WHAT IS EXPECTED: For the entries below, say how many lines hold the word "large", with the number as the only reply.

Dataset entries:
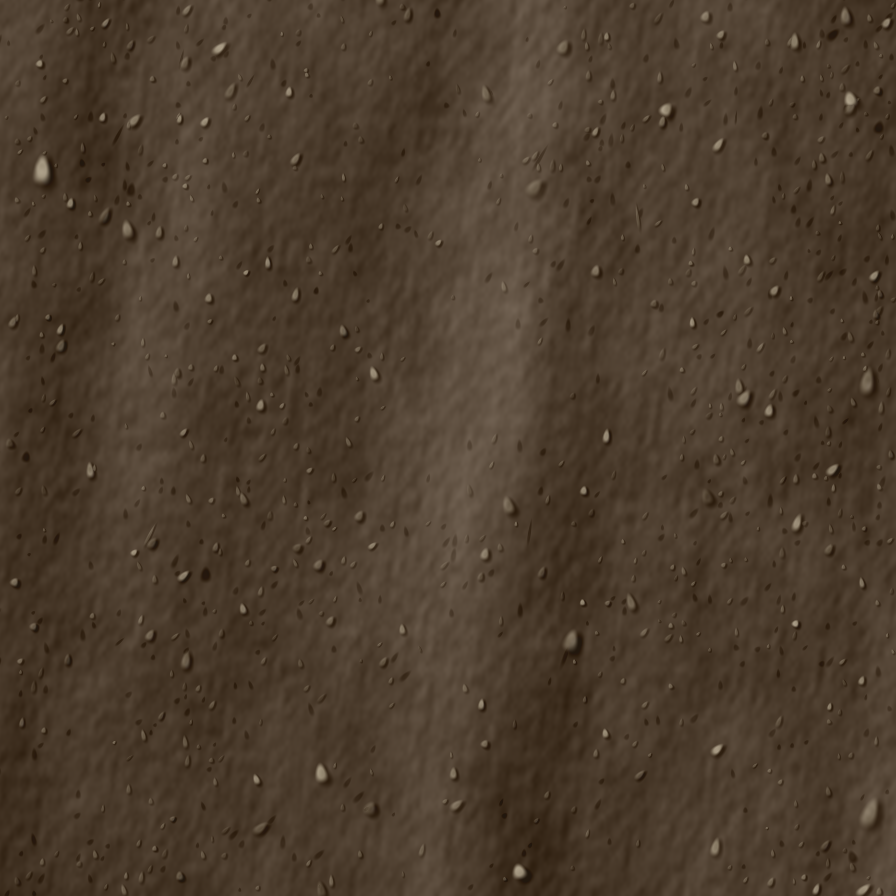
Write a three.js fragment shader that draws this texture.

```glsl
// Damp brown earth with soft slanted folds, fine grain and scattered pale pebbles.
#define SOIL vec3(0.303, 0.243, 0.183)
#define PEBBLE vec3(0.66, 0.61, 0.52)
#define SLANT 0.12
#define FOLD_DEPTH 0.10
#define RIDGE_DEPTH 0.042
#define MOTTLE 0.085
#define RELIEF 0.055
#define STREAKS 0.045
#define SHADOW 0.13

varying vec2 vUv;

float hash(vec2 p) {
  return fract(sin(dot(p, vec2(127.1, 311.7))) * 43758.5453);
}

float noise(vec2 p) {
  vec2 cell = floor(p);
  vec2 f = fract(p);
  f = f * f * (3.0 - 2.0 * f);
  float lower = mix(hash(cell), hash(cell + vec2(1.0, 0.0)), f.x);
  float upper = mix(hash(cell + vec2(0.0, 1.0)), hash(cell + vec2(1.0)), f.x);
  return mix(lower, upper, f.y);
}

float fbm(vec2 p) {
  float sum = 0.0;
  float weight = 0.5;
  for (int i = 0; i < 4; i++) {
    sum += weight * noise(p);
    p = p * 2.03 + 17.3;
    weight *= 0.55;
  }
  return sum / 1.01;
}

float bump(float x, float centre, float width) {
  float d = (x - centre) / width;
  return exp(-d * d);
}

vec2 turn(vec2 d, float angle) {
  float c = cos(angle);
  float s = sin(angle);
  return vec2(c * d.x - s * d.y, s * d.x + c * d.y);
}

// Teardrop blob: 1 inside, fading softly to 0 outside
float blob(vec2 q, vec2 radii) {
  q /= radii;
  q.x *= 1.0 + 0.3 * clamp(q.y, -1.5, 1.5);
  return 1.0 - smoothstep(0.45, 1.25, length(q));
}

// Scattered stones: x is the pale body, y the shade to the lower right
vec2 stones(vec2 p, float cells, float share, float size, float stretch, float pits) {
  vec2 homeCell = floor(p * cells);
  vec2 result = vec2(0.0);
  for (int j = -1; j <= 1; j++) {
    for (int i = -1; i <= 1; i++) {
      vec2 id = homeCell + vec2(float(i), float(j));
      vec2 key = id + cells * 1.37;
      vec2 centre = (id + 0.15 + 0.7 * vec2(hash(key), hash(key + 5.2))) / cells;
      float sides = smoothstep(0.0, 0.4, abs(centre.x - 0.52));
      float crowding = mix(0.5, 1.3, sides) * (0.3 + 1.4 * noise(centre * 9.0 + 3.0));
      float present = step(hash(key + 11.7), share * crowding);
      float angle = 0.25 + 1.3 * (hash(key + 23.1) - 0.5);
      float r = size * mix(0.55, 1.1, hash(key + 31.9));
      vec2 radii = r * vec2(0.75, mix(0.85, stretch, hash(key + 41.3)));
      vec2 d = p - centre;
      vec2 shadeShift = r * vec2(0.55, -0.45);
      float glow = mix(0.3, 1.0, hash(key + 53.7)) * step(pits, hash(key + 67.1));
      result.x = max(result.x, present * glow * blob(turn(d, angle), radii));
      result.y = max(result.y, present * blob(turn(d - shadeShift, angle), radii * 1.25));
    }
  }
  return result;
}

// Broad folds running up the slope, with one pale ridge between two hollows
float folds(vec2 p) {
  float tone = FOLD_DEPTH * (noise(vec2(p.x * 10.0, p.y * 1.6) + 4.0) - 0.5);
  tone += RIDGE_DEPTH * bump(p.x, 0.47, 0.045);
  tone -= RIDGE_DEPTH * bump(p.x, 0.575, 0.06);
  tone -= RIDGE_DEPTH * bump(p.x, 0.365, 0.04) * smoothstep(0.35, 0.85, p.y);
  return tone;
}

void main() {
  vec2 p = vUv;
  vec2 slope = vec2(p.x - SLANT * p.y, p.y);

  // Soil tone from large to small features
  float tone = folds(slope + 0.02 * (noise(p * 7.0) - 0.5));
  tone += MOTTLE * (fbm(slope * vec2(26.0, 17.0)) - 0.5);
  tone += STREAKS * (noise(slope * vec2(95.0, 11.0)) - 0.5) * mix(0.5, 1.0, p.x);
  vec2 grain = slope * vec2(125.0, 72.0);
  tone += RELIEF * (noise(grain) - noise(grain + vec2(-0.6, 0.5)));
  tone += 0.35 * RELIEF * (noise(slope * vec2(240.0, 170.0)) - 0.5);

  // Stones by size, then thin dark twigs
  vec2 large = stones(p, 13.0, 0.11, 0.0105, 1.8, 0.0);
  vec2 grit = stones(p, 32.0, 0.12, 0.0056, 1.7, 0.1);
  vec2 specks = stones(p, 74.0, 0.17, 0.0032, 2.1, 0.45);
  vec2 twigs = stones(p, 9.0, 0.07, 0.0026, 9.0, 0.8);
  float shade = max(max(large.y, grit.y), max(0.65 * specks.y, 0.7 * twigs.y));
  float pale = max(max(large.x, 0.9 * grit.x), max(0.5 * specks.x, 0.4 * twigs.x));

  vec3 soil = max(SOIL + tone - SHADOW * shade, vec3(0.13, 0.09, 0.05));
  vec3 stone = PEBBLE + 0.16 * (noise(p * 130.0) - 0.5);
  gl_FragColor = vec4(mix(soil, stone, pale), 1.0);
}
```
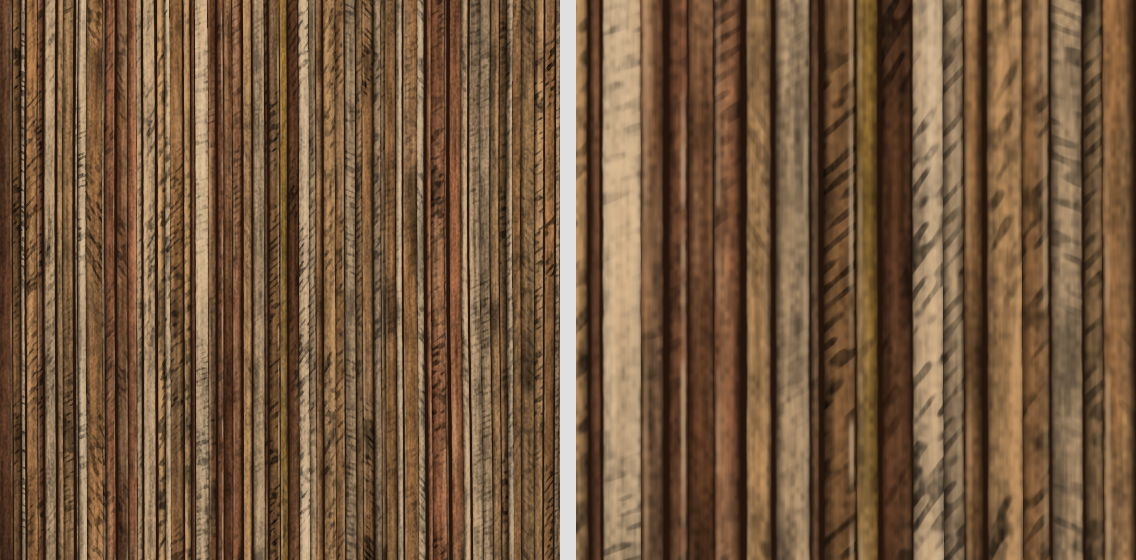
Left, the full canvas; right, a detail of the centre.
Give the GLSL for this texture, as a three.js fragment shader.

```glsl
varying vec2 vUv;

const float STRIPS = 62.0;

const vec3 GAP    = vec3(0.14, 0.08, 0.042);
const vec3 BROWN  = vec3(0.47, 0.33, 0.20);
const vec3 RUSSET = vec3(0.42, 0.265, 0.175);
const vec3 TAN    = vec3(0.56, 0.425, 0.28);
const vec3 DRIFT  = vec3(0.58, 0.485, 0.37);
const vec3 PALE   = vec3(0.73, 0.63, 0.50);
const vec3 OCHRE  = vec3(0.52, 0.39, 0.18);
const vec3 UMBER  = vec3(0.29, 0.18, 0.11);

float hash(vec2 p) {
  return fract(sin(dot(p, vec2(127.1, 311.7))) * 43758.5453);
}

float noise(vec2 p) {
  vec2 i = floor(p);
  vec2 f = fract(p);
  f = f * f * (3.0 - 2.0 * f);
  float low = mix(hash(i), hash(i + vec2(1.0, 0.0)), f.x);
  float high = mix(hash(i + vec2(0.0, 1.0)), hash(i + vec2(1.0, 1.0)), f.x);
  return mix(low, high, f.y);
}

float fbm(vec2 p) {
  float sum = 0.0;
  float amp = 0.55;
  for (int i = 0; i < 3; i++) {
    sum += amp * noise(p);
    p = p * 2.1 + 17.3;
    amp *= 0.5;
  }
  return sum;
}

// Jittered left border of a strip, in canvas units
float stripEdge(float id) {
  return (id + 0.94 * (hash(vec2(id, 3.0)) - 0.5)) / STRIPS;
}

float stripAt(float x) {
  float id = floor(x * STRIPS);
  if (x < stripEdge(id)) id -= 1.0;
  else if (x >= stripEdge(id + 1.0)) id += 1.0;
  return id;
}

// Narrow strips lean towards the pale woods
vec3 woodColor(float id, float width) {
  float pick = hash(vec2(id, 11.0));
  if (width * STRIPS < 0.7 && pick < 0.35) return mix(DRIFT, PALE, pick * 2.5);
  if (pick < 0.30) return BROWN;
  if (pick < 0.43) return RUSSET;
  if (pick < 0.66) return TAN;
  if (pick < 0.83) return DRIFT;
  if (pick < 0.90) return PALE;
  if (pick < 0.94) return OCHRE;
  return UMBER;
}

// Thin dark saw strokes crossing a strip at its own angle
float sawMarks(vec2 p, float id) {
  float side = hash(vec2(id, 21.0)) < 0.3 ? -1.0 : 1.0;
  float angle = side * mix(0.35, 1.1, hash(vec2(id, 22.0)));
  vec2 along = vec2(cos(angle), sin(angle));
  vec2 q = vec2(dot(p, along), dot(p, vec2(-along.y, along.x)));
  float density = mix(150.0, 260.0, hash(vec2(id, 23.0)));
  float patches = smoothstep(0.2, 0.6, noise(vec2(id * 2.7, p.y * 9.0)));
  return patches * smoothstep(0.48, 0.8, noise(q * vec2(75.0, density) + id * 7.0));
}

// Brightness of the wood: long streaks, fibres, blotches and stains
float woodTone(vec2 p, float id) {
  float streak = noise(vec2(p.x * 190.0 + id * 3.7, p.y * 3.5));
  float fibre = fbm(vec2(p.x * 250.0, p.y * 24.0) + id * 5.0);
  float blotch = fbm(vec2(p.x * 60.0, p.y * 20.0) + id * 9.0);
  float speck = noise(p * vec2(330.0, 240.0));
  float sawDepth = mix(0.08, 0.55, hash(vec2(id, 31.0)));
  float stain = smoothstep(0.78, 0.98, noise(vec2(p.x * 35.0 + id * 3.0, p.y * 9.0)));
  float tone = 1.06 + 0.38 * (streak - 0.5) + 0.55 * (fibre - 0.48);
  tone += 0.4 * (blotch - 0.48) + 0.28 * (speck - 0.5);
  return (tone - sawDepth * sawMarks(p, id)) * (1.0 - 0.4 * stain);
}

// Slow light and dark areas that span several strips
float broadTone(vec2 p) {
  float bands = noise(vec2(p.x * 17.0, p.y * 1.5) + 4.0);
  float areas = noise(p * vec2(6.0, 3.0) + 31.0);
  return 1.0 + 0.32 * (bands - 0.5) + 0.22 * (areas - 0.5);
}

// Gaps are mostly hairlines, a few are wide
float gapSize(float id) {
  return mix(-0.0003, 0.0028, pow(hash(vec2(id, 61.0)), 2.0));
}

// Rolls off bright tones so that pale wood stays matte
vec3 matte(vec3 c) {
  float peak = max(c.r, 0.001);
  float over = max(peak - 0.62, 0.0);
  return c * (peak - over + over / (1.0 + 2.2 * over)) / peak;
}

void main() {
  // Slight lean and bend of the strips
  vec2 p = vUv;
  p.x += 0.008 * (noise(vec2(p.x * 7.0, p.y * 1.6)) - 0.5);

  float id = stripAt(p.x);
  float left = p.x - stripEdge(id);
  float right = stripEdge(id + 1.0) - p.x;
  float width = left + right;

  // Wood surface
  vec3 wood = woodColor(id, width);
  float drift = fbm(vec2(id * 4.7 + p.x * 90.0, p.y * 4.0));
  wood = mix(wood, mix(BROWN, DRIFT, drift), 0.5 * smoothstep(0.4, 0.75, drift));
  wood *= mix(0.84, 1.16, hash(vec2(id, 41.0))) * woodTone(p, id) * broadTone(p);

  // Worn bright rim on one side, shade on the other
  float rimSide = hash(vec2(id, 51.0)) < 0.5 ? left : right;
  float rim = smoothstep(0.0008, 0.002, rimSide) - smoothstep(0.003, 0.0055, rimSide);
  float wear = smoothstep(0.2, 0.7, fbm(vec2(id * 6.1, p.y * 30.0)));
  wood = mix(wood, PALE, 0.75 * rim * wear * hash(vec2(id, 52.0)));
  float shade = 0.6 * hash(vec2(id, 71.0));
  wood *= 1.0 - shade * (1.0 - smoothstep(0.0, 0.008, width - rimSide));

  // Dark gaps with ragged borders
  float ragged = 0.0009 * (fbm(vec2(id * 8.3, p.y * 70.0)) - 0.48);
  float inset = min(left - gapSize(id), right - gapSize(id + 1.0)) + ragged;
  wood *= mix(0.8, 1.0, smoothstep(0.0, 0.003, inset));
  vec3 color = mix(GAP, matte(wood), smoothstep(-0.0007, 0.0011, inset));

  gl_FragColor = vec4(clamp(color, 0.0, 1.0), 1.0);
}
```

* * *

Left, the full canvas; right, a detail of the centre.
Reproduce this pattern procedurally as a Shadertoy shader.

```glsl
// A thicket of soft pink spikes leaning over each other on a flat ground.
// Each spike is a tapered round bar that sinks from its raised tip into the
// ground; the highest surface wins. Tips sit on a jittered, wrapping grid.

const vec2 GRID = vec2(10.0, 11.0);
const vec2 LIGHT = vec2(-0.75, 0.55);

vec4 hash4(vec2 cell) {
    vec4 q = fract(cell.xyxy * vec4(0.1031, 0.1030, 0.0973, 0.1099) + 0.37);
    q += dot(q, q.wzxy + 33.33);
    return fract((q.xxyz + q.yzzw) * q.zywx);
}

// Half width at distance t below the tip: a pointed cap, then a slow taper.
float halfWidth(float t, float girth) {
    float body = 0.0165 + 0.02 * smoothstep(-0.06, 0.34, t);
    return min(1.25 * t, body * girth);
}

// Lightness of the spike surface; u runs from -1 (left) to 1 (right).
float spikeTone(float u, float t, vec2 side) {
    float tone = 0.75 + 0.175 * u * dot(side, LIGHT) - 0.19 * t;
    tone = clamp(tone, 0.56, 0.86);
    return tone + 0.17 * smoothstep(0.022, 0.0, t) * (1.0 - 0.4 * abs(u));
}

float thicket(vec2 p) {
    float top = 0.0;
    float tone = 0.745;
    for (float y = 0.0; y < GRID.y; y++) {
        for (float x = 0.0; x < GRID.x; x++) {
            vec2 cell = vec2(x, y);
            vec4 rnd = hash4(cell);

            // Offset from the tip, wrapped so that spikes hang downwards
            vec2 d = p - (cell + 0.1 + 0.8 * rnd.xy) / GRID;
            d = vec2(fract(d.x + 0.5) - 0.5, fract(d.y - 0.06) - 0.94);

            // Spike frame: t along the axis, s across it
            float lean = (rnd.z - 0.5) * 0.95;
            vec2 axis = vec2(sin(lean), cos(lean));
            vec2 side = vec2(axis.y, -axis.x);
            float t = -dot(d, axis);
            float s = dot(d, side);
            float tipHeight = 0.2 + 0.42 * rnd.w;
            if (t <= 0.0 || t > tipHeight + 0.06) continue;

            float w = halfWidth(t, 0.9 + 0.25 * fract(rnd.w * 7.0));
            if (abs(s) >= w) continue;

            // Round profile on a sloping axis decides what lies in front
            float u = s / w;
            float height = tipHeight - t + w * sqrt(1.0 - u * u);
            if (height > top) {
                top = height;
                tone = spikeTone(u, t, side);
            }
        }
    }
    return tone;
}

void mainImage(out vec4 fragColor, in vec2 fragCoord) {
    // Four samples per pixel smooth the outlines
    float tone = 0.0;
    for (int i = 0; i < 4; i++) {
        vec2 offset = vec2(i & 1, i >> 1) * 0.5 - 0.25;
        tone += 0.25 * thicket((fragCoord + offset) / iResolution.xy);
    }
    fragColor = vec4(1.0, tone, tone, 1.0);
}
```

PROBLEM SOLUTION: 4